We are living in a tech-savvy decade, where smartphones are now a part of society, talking to “Alexa” in finding a solution, drones capturing photos from an aerial view, and much more!
Currently, marketers are able to receive a demographic and a psychographic based on cell-towers, global satellites, and empirical data. Now, innovators are working to collect marketing behavior by the things you touch, including FitBits, Google Glasses, even your stove, and refrigerators!
This newsletter will dive into how marketers will be able to measure demographics and marketing behavior through new tools and how “The Internet of Things” is the next revolution in the relationship between brands and consumers.
What is “The Internet of Things?”
Marketing professionals are able to study relationships between a brand and a consumer. Currently, we can study these behaviors by studying keywords customers are using through search engines, what web pages they are visiting, and which emails they are clicking.
Each year, technology develops further into how buyers personalize with a brand. Consumers will want to personalize their experience where interactions and easy and meaningful to them.
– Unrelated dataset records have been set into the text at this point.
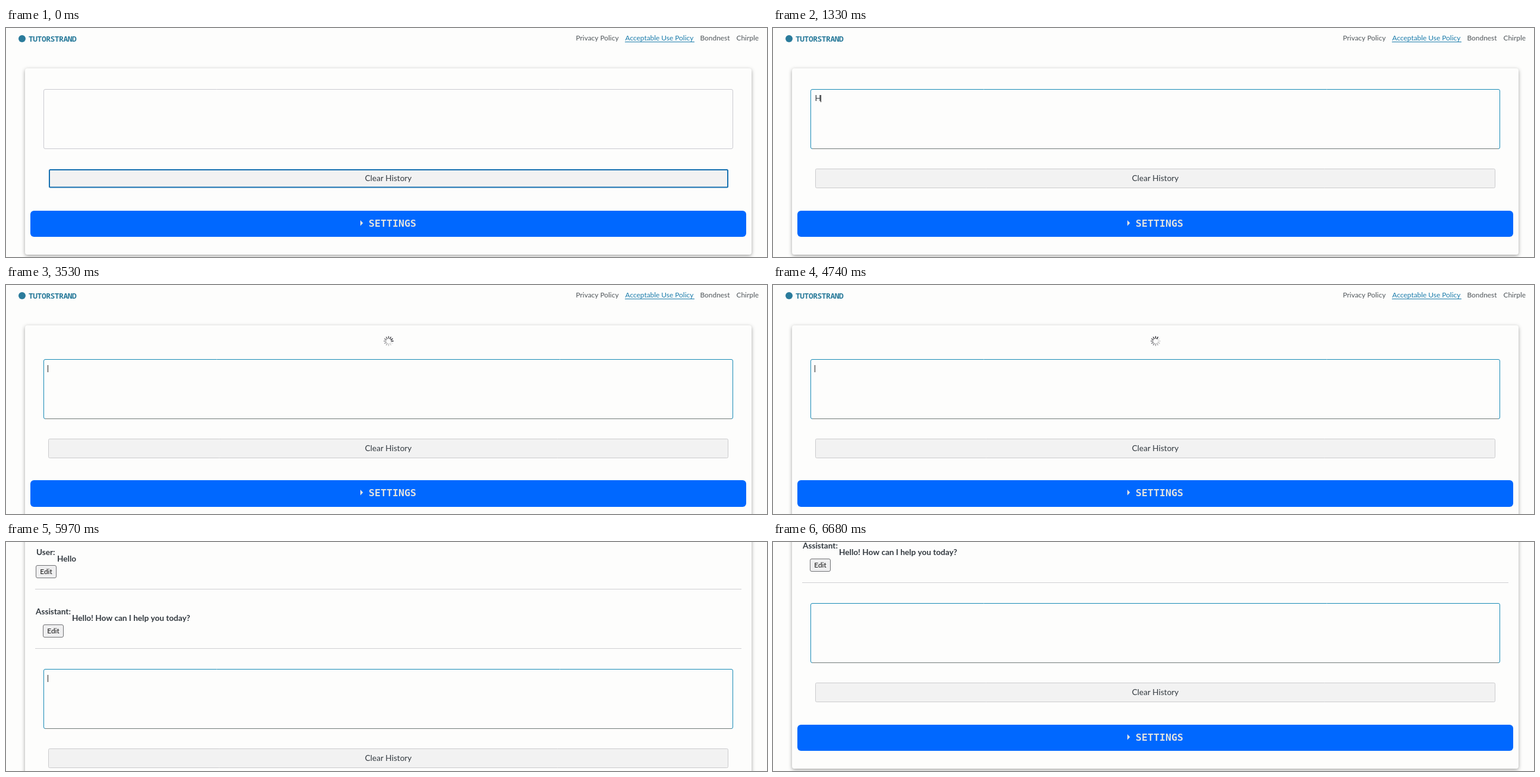
Animation, 1280 px wide and 386 px high, one loop 6.92 s. Source, as an HTML page with a canvas:

```html
<!DOCTYPE html>
<html lang="en">
<head>
<meta charset="utf-8">
<title>Chat page</title>
<style>
  html, body { margin: 0; width: 100%; height: 100%; overflow: hidden; background: #fdfdfc; }
  canvas { display: block; width: 1280px; height: 386px; }
</style>
</head>
<body>
<canvas id="stage" width="1280" height="386"></canvas>
<script>
const ctx = document.getElementById('stage').getContext('2d');
const LOOP = 6920;
const FOCUS = 340, SEND = 2330, REPLY = 5840;
const KEY_TIMES = [1330, 1640, 1780, 1920, 2080];
const PAPER = '#fdfdfc', INK = '#333a40', TEAL = [22, 138, 182], GREY = [202, 202, 208];
const REPLY_HEIGHT = 201, SPINNER_HEIGHT = 21.6;
// The page is shown at 85% zoom.
const BODY = 13.6, SMALL = 11.9;

const clamp = v => Math.max(0, Math.min(1, v));
const smooth = v => v * v * (3 - 2 * v);
const mix = (a, b, p) => `rgb(${a.map((v, i) => Math.round(v + (b[i] - v) * p)).join()})`;
const lato = (size, weight = 400) => `${weight} ${size}px Lato, sans-serif`;

function text(str, x, y, font, color = INK, align = 'left') {
  ctx.font = font;
  ctx.fillStyle = color;
  ctx.textAlign = align;
  ctx.fillText(str, x, y);
}

function box(x, y, w, h, r, fill, stroke, line = 1) {
  ctx.beginPath();
  ctx.roundRect(x, y, w, h, r);
  if (fill) { ctx.fillStyle = fill; ctx.fill(); }
  if (stroke) { ctx.strokeStyle = stroke; ctx.lineWidth = line; ctx.stroke(); }
}

function rect(x, y, w, h, color) {
  ctx.fillStyle = color;
  ctx.fillRect(x, y, w, h);
}

function drawHeader() {
  ctx.fillStyle = '#2a7b9b';
  ctx.beginPath();
  ctx.arc(27, 18, 6, 0, 2 * Math.PI);
  ctx.fill();
  ctx.letterSpacing = '-0.5px';
  text('TUTORSTRAND', 38, 23, '700 13px "Noto Sans Mono", monospace', '#2a7b9b');
  ctx.letterSpacing = '0px';

  const link = lato(SMALL);
  text('Privacy Policy', 958.5, 21, link, '#50565a');
  text('Acceptable Use Policy', 1041.5, 21, link, '#1a7cab');
  rect(1041, 23, 117, 1, '#1a7cab');
  text('Bondnest', 1167.5, 21, link, '#50565a');
  text('Chirple', 1228.5, 21, link, '#50565a');
}

function drawCard(height) {
  ctx.save();
  ctx.shadowColor = 'rgba(0,0,0,.36)';
  ctx.shadowBlur = 6;
  ctx.shadowOffsetY = 2;
  box(32, 68, 1222, height, 4, PAPER);
  ctx.restore();
}

function drawMessage(y, role, roleX, str, strX, editX) {
  text(role, roleX, y + 22, lato(BODY, 700));
  text(str, strX, y + 33, lato(BODY, 700));
  box(editX + .5, y + 39.5, 34, 21, 2.5, '#efeff0', '#707174');
  text('Edit', editX + 17.5, y + 53.5, lato(SMALL), '#111', 'center');
  rect(49, y + 79, 1188, 1, '#cfcfd2');
}

function drawSpinner(t) {
  const head = 5 + Math.floor((t - SEND) / 120);
  ctx.save();
  ctx.translate(643.5, 94.5);
  ctx.lineWidth = 1.5;
  for (let i = 0; i < 12; i++) {
    const age = (((head - i) % 12) + 12) % 12;
    const a = i * Math.PI / 6;
    ctx.strokeStyle = `rgba(35,35,42,${1 - age * .08})`;
    ctx.beginPath();
    ctx.moveTo(4 * Math.sin(a), -4 * Math.cos(a));
    ctx.lineTo(8.3 * Math.sin(a), -8.3 * Math.cos(a));
    ctx.stroke();
  }
  ctx.restore();
}

function caretVisible(t) {
  if (t < FOCUS) return false;
  if (t < KEY_TIMES[0]) return t < 840;
  if (t < SEND) return true;
  if (t < REPLY) return Math.floor((t - SEND) / 500) % 2 === 0;
  return t < 6290;
}

function drawForm(t) {
  const focus = clamp((t - FOCUS) / 210);
  const typed = t < SEND ? 'Hello'.slice(0, KEY_TIMES.filter(k => t >= k).length) : '';

  box(63.5, 103.5, 1159, 100, 2.5, null, mix(GREY, TEAL, focus));
  rect(66, 203, 1154, 1, mix(GREY, [112, 122, 120], focus));
  text(typed, 70.5, 123, lato(BODY));
  if (caretVisible(t)) {
    rect(Math.floor(70.5 + ctx.measureText(typed).width), 113, 1, 12, '#222');
  }

  box(71.5, 237.5, 1143, 32, 2, '#f2f2f2', '#cbcbcd');
  if (focus < 1) {
    ctx.globalAlpha = 1 - focus;
    box(71, 237, 1144, 33, 2, PAPER);
    box(73, 239, 1141, 29.5, 1.5, '#f2f2f2', '#1670b0', 2);
    ctx.globalAlpha = 1;
  }
  text('Clear History', 643, 258, lato(BODY), INK, 'center');
}

// Edges snap to whole pixels after layout.
function drawSettings(offset) {
  const top = Math.round(307.8 + offset), bottom = Math.round(352.3 + offset);
  box(41, top, 1204, bottom - top, 6, '#0068ff');
  ctx.fillStyle = '#e2e4e2';
  ctx.beginPath();
  ctx.moveTo(596, top + 16);
  ctx.lineTo(600.5, top + 20.7);
  ctx.lineTo(596, top + 25.4);
  ctx.fill();
  text('SETTINGS', 610, top + 27, '700 16.6px "DejaVu Sans Mono", monospace', '#dfe2e0');
}

// The page scrolls to its end in nine held steps.
function scrollAt(t) {
  if (t < REPLY) return 0;
  const step = Math.floor((t - REPLY + 7) / 33.4);
  return Math.round(REPLY_HEIGHT * smooth(clamp((step + .2) / 9)));
}

function draw(t) {
  const waiting = t >= SEND && t < REPLY, replied = t >= REPLY;
  const extra = replied ? REPLY_HEIGHT : waiting ? SPINNER_HEIGHT : 0;

  rect(0, 0, 1280, 386, PAPER);
  ctx.save();
  ctx.translate(0, -scrollAt(t));
  drawHeader();
  drawCard(314 + Math.round(extra));
  if (waiting) drawSpinner(t);
  if (replied) {
    drawMessage(90, 'User:', 51, 'Hello', 86, 50);
    drawMessage(190, 'Assistant:', 50, 'Hello! How can I help you today?', 111, 62);
  }
  drawSettings(extra);
  ctx.translate(0, Math.round(extra));
  drawForm(t);
  ctx.restore();
}

const start = performance.now();
function tick() {
  draw((performance.now() - start) % LOOP);
  requestAnimationFrame(tick);
}
tick();
</script>
</body>
</html>
```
There are an estimated 1.9 billion connected devices today and will grow to 9 billion by next year. Experts believe that there will be more connected devices than users by 2020.
With the Internet of Things growing, companies will be able to collect consumer data and determine the appropriate communication channels that are most effective with each customer.
How Businesses Utilize the IoT’s
Some businesses today are starting the revolution of the Internet of Things. Amazon is taking flight with “Alexa” and Google “Home” is jumping onboard as well.
How does the IoT utilize and impact a business?
Here’s how –
- Data – Businesses will have access to more data than before. Consumers can now interact in new ways with the IoT’s. Smart devices will track and record patterns of consumer behavior. Organizations can learn more from buyers, making intelligent product recommendations and customizing searches in new, innovative ways.
- Inventory Tracking and Management – If you are a business that relies on warehousing, manufacturing, or storage, you probably use remote scanners to keep track of your inventory. In the future of the IoT’s, smart devices should be able to keep tabs on inventory changes completely automatically.
- Speed & Accessibility – Since consumers will access new forms of research and purchasing, the buying cycle will diminish in length. Buyers will be able to find and order exactly the product they are looking for and the demand for delivery will be faster.
- Efficiency and Productivity – Businesses will get more done in less time. The latest and greatest IoT developments will likely allow managers and workers to accomplish large-scale tasks faster and with greater precision, including data analysis and management.
- New Consumer Needs – Buyers want things they didn’t know they wanted before, and they’ll expect more out of every new purchase they make. Consumers will also demand more integration, more efficient tools, and accessories that make their new smart home-enabled lives smoother and more efficient.
- New Staffing Needs – You’ll need experts in IoT technology if you’re going to be successful in integrating these devices into your current procedures, and data analysts if you want to make the best use of the data. These are highly skilled positions but will serve to ensure you get the most out of your new investments.
Source – DeMers, J. (2017, January 11). 7 Ways The Internet Of Things Will Change Businesses In 2017. Retrieved from https://www.forbes.com/sites/jaysondemers/2017/01/11/7-ways-the-internet-of-things-will-change-businesses-in-2017/2/#391ee37f1ab0
Wearable Devices and Smart Appliances
The Internet of Things is quickly adapting to today’s modern technology.
Let’s look at the learning thermostat, Nest. By connecting a thermostat with any laptop, tablet or phone, the Nest learning thermostat can help program straight from the WiFi-enabled device. And to protect information on the cloud, Nest uses a 128-key encryption system, blending security with customer experience.
Another IoT example would be the Fitbit. These wearable devices track your physical activities, including steps walked, sleep quality, stairs climbed, and more.
With these type of devices, marketing professionals can analyze how consumers behave. When a buyer is acting upon the device, it is integrated into data and then processed for analysis.
The IoT’s era is just beginning to expand. Stoves, Televisions, Kindles, and Car’s will soon be collecting consumer data by how they interact with a certain product through the internet.